For the past few days my interest has turned away from knives; and hawks and axes are my current interest. At my age, the more physical hammering involved in forging a hawk keeps that interest away most the time. But sometimes the urge just has to be answered.
I've had a 1 inch square piece of 1080, that was 6 inches long, already slotted, and ready to be forged -- sitting on one of the benches for well over a year. I went and picked it up last night to use it for a straight edge; and this morning I found myself sticking it in the forge.
Anyway I took some pictures that I hope will help explain whats going on.
The first few heats I do will be to make the front of the steel wider. I do this by holding the butt end flat on the anvil and hammering the top of the steel. This is called "bumping up" or at least that's what I call it. (It is, I guess, called "upsetting" in the commercial world; but I prefer to call it bumping up.) This bumping up is a step that is usually skipped by fellows on the first few hawks they make. They get that banana looking thing on the one end. If you want ax or hawk to be quite wide on the front this bumping up needs to be done.

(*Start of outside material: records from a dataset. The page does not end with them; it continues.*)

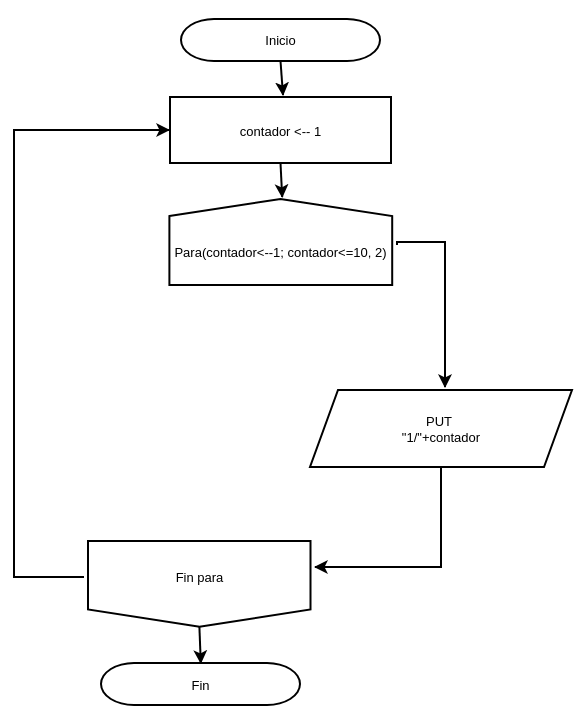
<!DOCTYPE html>
<html lang="es">
<head>
<meta charset="utf-8">
<title>Diagrama de flujo: contador</title>
<style>
:root { --ink: #000; --paper: #fff; }
* { box-sizing: border-box; }
html, body { margin: 0; background: var(--paper); }
.flowchart {
  position: relative; width: 584px; height: 724px; overflow: hidden;
  background: var(--paper); color: var(--ink);
  font: 13px/16px "Liberation Sans", Arial, sans-serif;
}
.node {
  position: absolute; display: flex; align-items: center; justify-content: center;
  text-align: center; white-space: nowrap;
}
.node p { margin: 0; }
.terminal, .process { border: 2px solid var(--ink); background: var(--paper); }
.terminal { width: 201px; height: 44px; border-radius: 34px / 22px; padding-top: 2px; }
.start { left: 180px; top: 18px; }
.end { left: 100px; top: 662px; padding-top: 3px; }
.process { left: 169px; top: 96px; width: 223px; height: 68px; padding-top: 3px; }
.loop-start { left: 169px; top: 199px; width: 223px; height: 86px; padding-top: 21px; }
.loop-end { left: 88px; top: 541px; width: 223px; height: 86px; padding-bottom: 13px; }
.output { left: 310px; top: 390px; width: 262px; height: 77px; padding-top: 3px; }
.output p:first-child { padding-right: 4px; }
.lines { position: absolute; left: 0; top: 0; }
.stroke { fill: none; stroke: var(--ink); stroke-width: 2; stroke-miterlimit: 10; }
.shape { fill: var(--paper); }
</style>
</head>
<body>
<main class="flowchart">
  <svg class="lines" width="584" height="724" viewBox="0 0 584 724" aria-hidden="true">
    <defs>
      <marker id="arrow" markerUnits="userSpaceOnUse" markerWidth="16" markerHeight="16" refX="13" refY="8" orient="auto">
        <path d="M14 8 L0 15 L3.5 8 L0 1 Z" fill="#000"/>
      </marker>
    </defs>
    <g class="stroke shape">
      <polygon points="169.4,216 280.5,199 392.2,216 392.2,285 169.4,285"/>
      <polygon points="338,390 572,390 544,467 310,467"/>
      <polygon points="88,541 310.5,541 310.5,609.5 199.5,626.7 88,609.5"/>
    </g>
    <g class="stroke" marker-end="url(#arrow)">
      <path marker-end="url(#arrow)" d="M280.5 61 L283 95"/>
      <path marker-end="url(#arrow)" d="M280.5 163 L282.2 197"/>
      <path marker-end="url(#arrow)" d="M397 245 V242 H445 V387"/>
      <path marker-end="url(#arrow)" d="M441 467 V567 H315"/>
      <path marker-end="url(#arrow)" d="M84 577 H14 V130 H169"/>
      <path marker-end="url(#arrow)" d="M199.4 627 L200.8 663"/>
    </g>
  </svg>
  <div class="node terminal start"><p>Inicio</p></div>
  <div class="node process"><p>contador &lt;-- 1</p></div>
  <div class="node loop-start"><p>Para(contador&lt;--1; contador&lt;=10, 2)</p></div>
  <div class="node output"><div><p>PUT</p><p>"1/"+contador</p></div></div>
  <div class="node loop-end"><p>Fin para</p></div>
  <div class="node terminal end"><p>Fin</p></div>
</main>
</body>
</html>
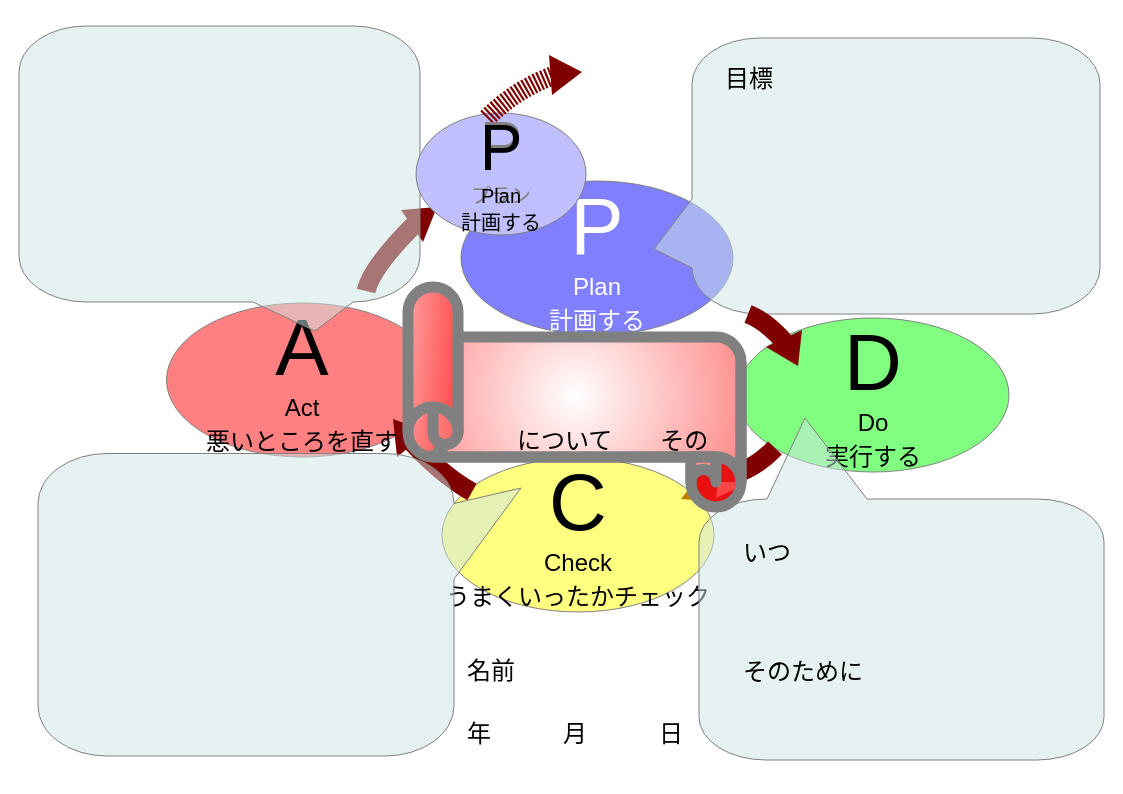
<!DOCTYPE html>
<html lang="ja">
<head>
<meta charset="utf-8">
<title>PDCA ワークシート</title>
<style>
:root {
  --ink: #000;
  --outline: #808080;
  --plan: #8080ff;
  --next-plan: #c0c0ff;
  --do: #80ff80;
  --check: #ffff80;
  --act: #ff8080;
  --arrow: #800000;
  --bubble: rgba(206, 229, 229, .51);
}
* { box-sizing: border-box; margin: 0; }
html, body { width: 1123px; height: 794px; overflow: hidden; background: #fff; }
.sheet {
  position: relative; width: 1123px; height: 794px; overflow: hidden;
  color: var(--ink); font: 24px/24px "Noto Sans CJK JP", sans-serif; white-space: nowrap;
}
.layer { position: absolute; left: 0; top: 0; width: 1123px; height: 794px; }
.node {
  position: absolute; width: 272px; display: flex; flex-direction: column;
  align-items: center; gap: 8px;
}
.node b, .node i { font-family: "Liberation Sans", sans-serif; font-weight: 400; font-style: normal; }
.node b { font-size: 80px; line-height: 80px; }
.node-plan { left: 461px; top: 187px; color: #fff; }
.node-act { left: 166px; top: 308px; }
.node-do { left: 737px; top: 323px; }
.node-check { left: 442px; top: 463px; }
.node-next { left: 416px; top: 116px; width: 170px; gap: 6px; font-size: 20px; line-height: 20px; }
.node-next b { font-size: 64px; line-height: 64px; }
.node-shadow { top: 113px; color: var(--outline); }
.node-shadow span { margin-top: 2px; }
.note { position: absolute; }
.goal { left: 725px; top: 65px; }
.todo { left: 743px; top: 539px; display: flex; flex-direction: column; gap: 95px; }
.theme { left: 517px; top: 427px; display: flex; gap: 48px; }
.signature { left: 467px; top: 657px; display: flex; flex-direction: column; gap: 39px; }
.date { display: flex; gap: 72px; }
.oval { stroke: var(--outline); }
.bubble { fill: var(--bubble); stroke: var(--outline); }
.shaft { fill: none; stroke: var(--arrow); stroke-width: 19; }
.head { fill: var(--arrow); }
.scroll { stroke: var(--outline); stroke-width: 11; stroke-linejoin: round; }
</style>
</head>
<body>
<main class="sheet">
  <svg class="layer" viewBox="0 0 1123 794" aria-hidden="true">
    <ellipse class="oval" cx="597" cy="258" rx="136" ry="77" fill="var(--plan)"/>
    <ellipse class="oval" cx="302.5" cy="380" rx="136" ry="77" fill="var(--act)"/>
    <ellipse class="oval" cx="873" cy="395" rx="136" ry="77" fill="var(--do)"/>
    <ellipse class="oval" cx="578" cy="535" rx="136" ry="77" fill="var(--check)"/>
    <g id="act-to-next">
      <path class="shaft" d="M366 291Q372 266 418 221"/>
      <polygon class="head" points="401,210 437,207 423,242"/>
    </g>
    <g id="check-to-act">
      <path class="shaft" d="M472 492Q440 474 407 437"/>
      <polygon class="head" points="393,419 428,432 397,457"/>
    </g>
    <g id="do-to-check">
      <path class="shaft" d="M775 448Q757 467 735 474"/>
      <polygon points="681,499 700,475 705,501" fill="#bf8000"/>
    </g>
  </svg>

  <section class="node node-plan"><b>P</b><i>Plan</i><span>計画する</span></section>
  <section class="node node-do"><b>D</b><i>Do</i><span>実行する</span></section>
  <section class="node node-check"><b>C</b><i>Check</i><span>うまくいったかチェック</span></section>
  <section class="node node-act"><b>A</b><i>Act</i><span>悪いところを直す</span></section>

  <svg class="layer" viewBox="0 0 1123 794" aria-hidden="true">
    <defs>
      <radialGradient id="paper" gradientUnits="userSpaceOnUse" cx="575" cy="396" r="170">
        <stop offset="0" stop-color="#fff"/>
        <stop offset="1" stop-color="#ff9090"/>
      </radialGradient>
      <linearGradient id="roll" x1="0" y1="0" x2="1" y2=".25">
        <stop offset="0" stop-color="#ffa0a0"/>
        <stop offset="1" stop-color="#ff5050"/>
      </linearGradient>
      <linearGradient id="curl">
        <stop offset="0" stop-color="#ff9c9c"/>
        <stop offset="1" stop-color="#ff6464"/>
      </linearGradient>
    </defs>
    <g id="bubbles">
      <path class="bubble" d="M86 26H353A67 46 0 0 1 420 72V256A67 46 0 0 1 353 302L315 331L253 302H86A67 46 0 0 1 19 256V72A67 46 0 0 1 86 26Z"/>
      <path class="bubble" d="M760 38H1032A68 46 0 0 1 1100 84V268A68 46 0 0 1 1032 314H760A68 46 0 0 1 692 268L654 249L692 199V84A68 46 0 0 1 760 38Z"/>
      <path class="bubble" d="M107 453.500H385A69 50 0 0 1 454 503.500L521 488L454 579V706A69 50 0 0 1 385 756H107A69 50 0 0 1 38 706V503.500A69 50 0 0 1 107 453.500Z"/>
      <path class="bubble" d="M767 499L805 418L867 499H1037A67 43 0 0 1 1104 542V717A67 43 0 0 1 1037 760H766A67 43 0 0 1 699 717V542A67 43 0 0 1 766 499Z"/>
    </g>
    <g id="plan-to-do">
      <path class="shaft" d="M748 314Q768 322 787 345"/>
      <polygon class="head" points="802,330 798,366 766,347"/>
    </g>
    <g id="banner" class="scroll">
      <path d="M433 457H716L741 482V362A25 25 0 0 0 716 337H458V432Z" fill="url(#paper)"/>
      <path d="M408 432V312A25 25 0 0 1 458 312V432L433 457A25 25 0 0 1 408 432Z" fill="url(#roll)"/>
      <path d="M458 337V457" fill="none" stroke="none"/>
      <path d="M408 432A25 25 0 0 1 458 432A12.500 12.500 0 0 1 433 432V407" fill="url(#curl)"/>
      <path d="M691 457H716A25 25 0 0 1 741 482A25 25 0 0 1 691 482Z" fill="#e81010"/>
      <path d="M716 498L735 489V482H718Z" fill="#ff4444" stroke="none"/>
      <path d="M691 482A12.500 12.500 0 0 1 716 482V457H691Z" fill="#ff8c8c"/>
      <path d="M433 457H716A25 25 0 0 1 741 482V362" fill="none"/>
    </g>
    <ellipse class="oval" cx="501" cy="174" rx="85" ry="61" fill="var(--next-plan)"/>
    <g id="next-cycle">
      <path class="shaft" d="M487 118Q515 90 552 76" stroke-dasharray="2.2 1.8"/>
      <polygon class="head" points="549,55 582,72 552,95"/>
    </g>
  </svg>

  <div class="node node-next node-shadow" aria-hidden="true"><b>P</b><span>プラン</span></div>
  <section class="node node-next"><b>P</b><i>Plan</i><span>計画する</span></section>

  <p class="note goal">目標</p>
  <div class="note todo"><p>いつ</p><p>そのために</p></div>
  <p class="note theme"><span>について</span><span>その</span></p>
  <div class="note signature">
    <p>名前</p>
    <p class="date"><span>年</span><span>月</span><span>日</span></p>
  </div>
</main>
</body>
</html>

After the bumping up I start using my 6 pound straight peen to stretch and lengthen the steel. You can see how much longer the blade is already. I have put about 10 or 15 minutes into what you are seeing now.
After the stretching, the next step is to start widening. I do that by using the cross peen hammer. 99 percent of the hammering done to this point was done with either a straight peen or a cross peen with the steel right on the flat of the anvil.
This is where I chose to give the old arm a rest.
One thing I have learned about hand forging is your goal is not reached on the first go round. Basically I follow a series of steps and I do these several steps several times before I end up with what I'm wanting -- and even then I may change my mind. Pretty much what I have showed so far can be called step one.
Step two is pretty much the same thing as step one, except there is a little more going on. I guess what I'm trying to say is to bring everything up equally and don't try to do it all at once. Go from small, to medium, and then to large. Three different steps if you want to look at it that way.
What I'm showing here is the cold shunt that forms almost anytime you are moving this much steel by hand. You can grind this off, but I chose not to. I'll just hammer it back into itself; and at the same time I'm shaping the profile as I go.
This picture, and the next two, show me truing up the profile.
This photo shows where I'm at now. The bit is about three-quarters forged at this time.
It is now time to shove the drift into the eye and true it up before it gets too distorted. When I'm using a drift, that's about the only time you'll see me wearing gloves. After the drift is used it gets pretty hot. Its real tempting to pick up bare handed. Normally after you get done using the drift it ends up on the floor. Its not uncommon to smell something around this time. Most likely what you are smelling is the sole of your foot gear burning.
I'm using my handy dandy Godzilla to get the spike end started. I'll do just enough with Godzilla to get a good taper started on the top, bottom and two sides.
This is where I stopped. I'll take a good look at it and determine what I need to do next.